Will the nurses’ complaints slow the sale of Quincy Medical Center to Steward? Not judging by how Jack’s story ends:

While some speakers at Tuesday’s hearing expressed concern about the labor dispute, all stated support for Steward’s $34 million purchase of the financially ailing Quincy Medical Center.
“Quincy needs a hospital,” said state Rep. Ronald Mariano of Quincy. “I’m more concerned about what happens if we don’t make this deal.”

Steward Continues Buying Spree; Globe Reports Deal for Lowell Hospital

The Boston Globe’s Rob Weisman reports here:

Steward Health Care System this morning unveiled its second deal in the past four days to acquire an eastern Massachusetts hospital, saying it has a letter of intent to buy Saints Medical Center in Lowell.

Saints is a 157-bed Catholic community hospital formed through the merger of two separate local hospitals in the late 1990s. Under the letter of intent, it will retain its Catholic identity as it affiliates with Steward, which runs six other Catholic hospitals in the state, including St. Elizabeth’s Medical Center and Carney Hospital in Boston.

Financial terms will be negotiated in an asset purchase agreement, which is expected to take another 30 to 60 days.

For more background and a helpful overview of what it may mean as more hospitals shift from non-profit to for-profit status, see last week’s Globe story on the topic here.

Caritas Owners Keep On Buying

The new owners of the Caritas Christs hospitals, continue their buying spree

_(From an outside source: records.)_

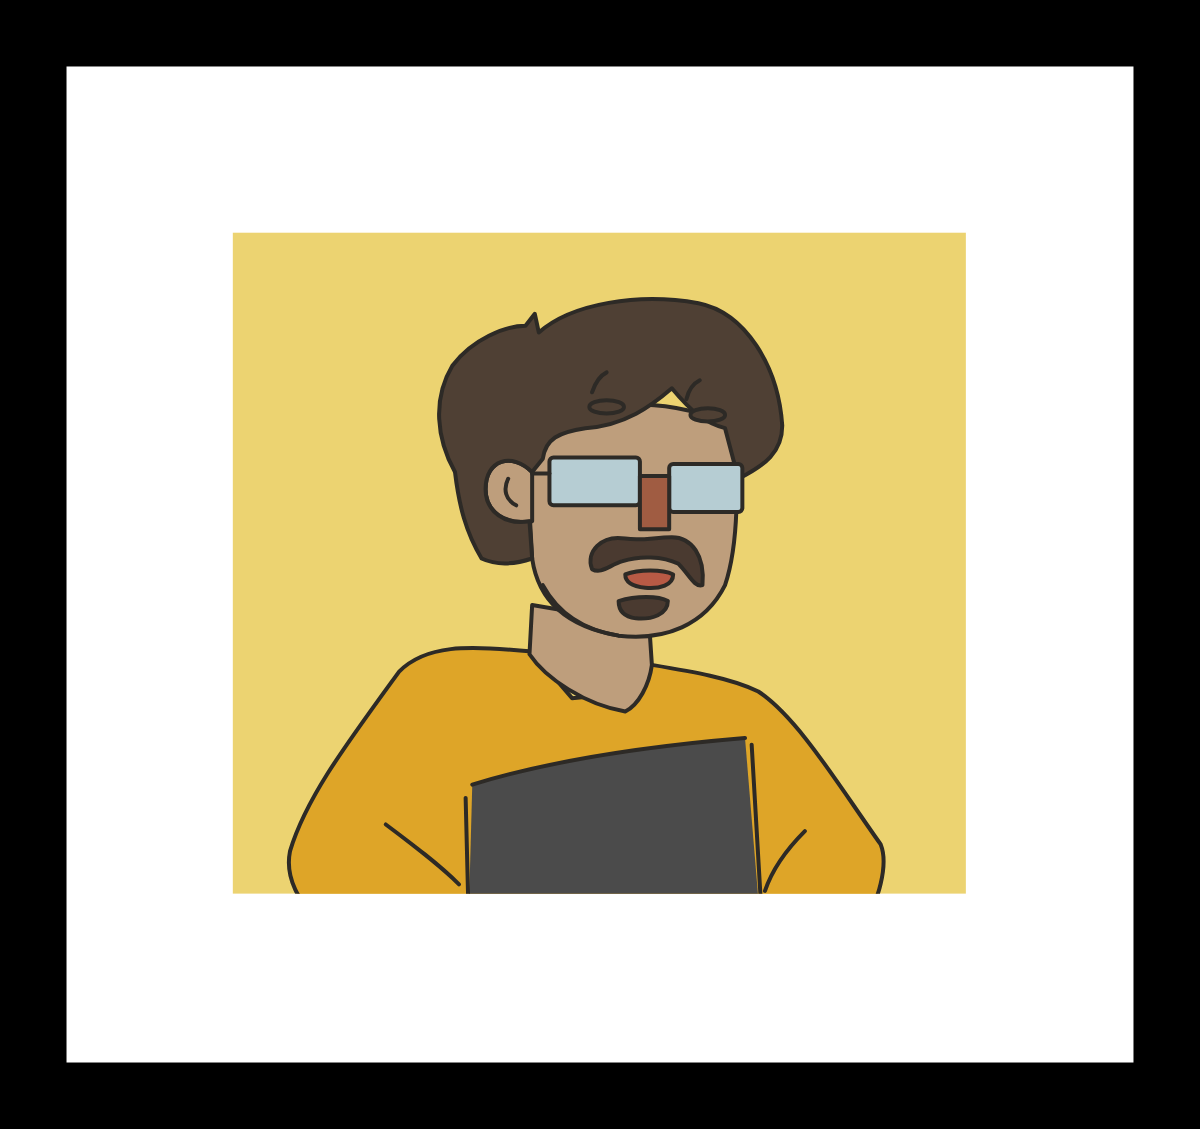
<!DOCTYPE html>
<html lang="en">
<head>
<meta charset="utf-8">
<title>Portrait of a Man in Glasses</title>
<link rel="stylesheet" href="https://fonts.googleapis.com/css2?family=Inter&display=swap">
<style>
  :root {
    --frame: #000000;
    --mat: #ffffff;
    --panel: #ecd371;
    --hair: #4f4034;
    --skin: #be9e7c;
    --ink: #2d2a26;
    --shirt-sleeve: #dea528;
    --shirt-body: #4b4b4b;
    --lens: #b6cdd3;
    --nose: #a05c42;
    --mustache: #4a3a30;
    --mouth: #b85a45;
  }
  html, body {
    margin: 0;
    padding: 0;
    width: 1200px;
    height: 1129px;
    overflow: hidden;
    background: var(--frame);
    font-family: "Inter", sans-serif;
  }
  .portrait-frame {
    display: block;
    width: 1200px;
    height: 1129px;
  }
  .outline {
    stroke: var(--ink);
    stroke-width: 3;
    stroke-linejoin: round;
    stroke-linecap: round;
  }
</style>
</head>
<body>
<svg class="portrait-frame" viewBox="0 0 902 849" preserveAspectRatio="none" role="img" aria-label="Cartoon portrait of a man with glasses and a mustache">
  <defs>
    <clipPath id="panel-clip">
      <rect x="175" y="175" width="551" height="497"/>
    </clipPath>
  </defs>

  <rect class="frame-border" width="902" height="849" fill="var(--frame)"/>
  <rect class="mat" x="50" y="50" width="802" height="749" fill="var(--mat)"/>
  <rect class="panel" x="175" y="175" width="551" height="497" fill="var(--panel)"/>

  <g class="figure" clip-path="url(#panel-clip)">
    <!-- shirt -->
    <path class="outline shirt-sleeves" fill="var(--shirt-sleeve)"
      d="M218 640 C230 600 260 560 300 505 C320 485 350 485 400 490 L430 525 L480 520 L490 500 C520 505 550 510 570 520 C600 540 630 590 662 635 C668 650 660 680 650 690 L240 690 C225 680 214 660 218 640 Z"/>
    <path class="shirt-body" fill="var(--shirt-body)"
      d="M355 590 C420 570 500 560 560 555 L572 700 L352 700 Z"/>
    <path class="outline" fill="none" d="M355 590 C420 570 500 560 560 555"/>
    <path class="outline" fill="none" d="M350 600 L352 680 M565 560 L572 680"/>
    <path class="outline" fill="none" d="M290 620 C310 635 330 650 345 665 M605 625 C590 640 580 655 575 670"/>

    <!-- neck -->
    <path class="outline neck" fill="var(--skin)"
      d="M400 455 L398 492 C410 510 440 530 470 535 C480 530 488 515 490 500 L488 470 Z"/>

    <!-- head -->
    <path class="outline face" fill="var(--skin)"
      d="M395 330 C420 300 500 295 550 320 C556 360 555 410 545 440 C530 470 500 482 465 478 C430 472 405 455 400 420 L395 330 Z"/>
    <path class="outline ear" fill="var(--skin)"
      d="M400 355 C385 340 365 345 365 368 C365 385 380 395 400 392 Z"/>
    <path class="outline" fill="none" d="M382 360 C378 368 380 376 388 380"/>

    <!-- hair -->
    <path class="outline hair" fill="var(--hair)"
      d="M362 420 C350 400 345 380 342 355 C328 330 325 300 340 275 C355 255 380 245 395 245 L402 236 L405 250 C430 228 480 220 525 228 C560 235 585 275 588 320 C588 340 575 350 555 360 L545 322 C530 318 520 310 505 292 C490 305 470 320 440 322 C420 325 410 330 408 345 L400 355 C385 340 365 345 365 368 C365 385 380 395 398 392 L400 420 C388 424 375 426 362 420 Z"/>

    <!-- eyebrows -->
    <ellipse class="outline" cx="456" cy="306" rx="13" ry="5" fill="var(--hair)"/>
    <ellipse class="outline" cx="532" cy="312" rx="13" ry="5" fill="var(--hair)"/>
    <path class="outline" fill="none" d="M445 295 C448 286 452 282 456 280 M516 300 C518 292 522 288 526 286"/>

    <!-- glasses -->
    <rect class="outline lens" x="413" y="344" width="68" height="36" rx="3" fill="var(--lens)"/>
    <rect class="outline lens" x="503" y="349" width="55" height="36" rx="3" fill="var(--lens)"/>
    <path class="outline" fill="none" d="M400 356 L413 356"/>

    <!-- nose -->
    <rect class="outline nose" x="481" y="358" width="22" height="40" fill="var(--nose)"/>

    <!-- mustache -->
    <path class="outline mustache" fill="var(--mustache)"
      d="M445 428 C440 415 452 402 470 405 C482 407 492 404 505 404 C520 404 530 418 528 440 C522 442 518 432 510 424 C498 418 480 418 468 422 C458 425 452 432 445 428 Z"/>

    <!-- mouth -->
    <path class="outline mouth" fill="var(--mouth)"
      d="M470 432 C480 428 498 428 506 432 C506 440 496 443 485 442 C476 441 470 438 470 432 Z"/>
    <path class="outline lower-lip" fill="var(--mustache)"
      d="M465 452 C478 448 495 448 502 452 C502 462 490 466 478 465 C470 464 465 460 465 452 Z"/>

    <!-- jaw stubble line -->
    <path class="outline" fill="none" d="M408 440 C420 462 440 474 465 478"/>
  </g>
</svg>
</body>
</html>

Continuing their local acquisition spree, Cerberus Capital Management, the private equity firm that last month bought the six formerly non-profit Caritas Christi hospitals (and formed the company Steward Health Care Systems LLC to run the chain) will purchase two more Massachusetts hospitals, The Boston Globe reports.

The 124-bed Merrimack Valley Hospital in Haverhill and 57-bed Nashoba Valley Medical Center in Ayer — both owned by Essent Healthcare of Nashville — will be sold to Steward for a price the parties, both private businesses, aren’t disclosing.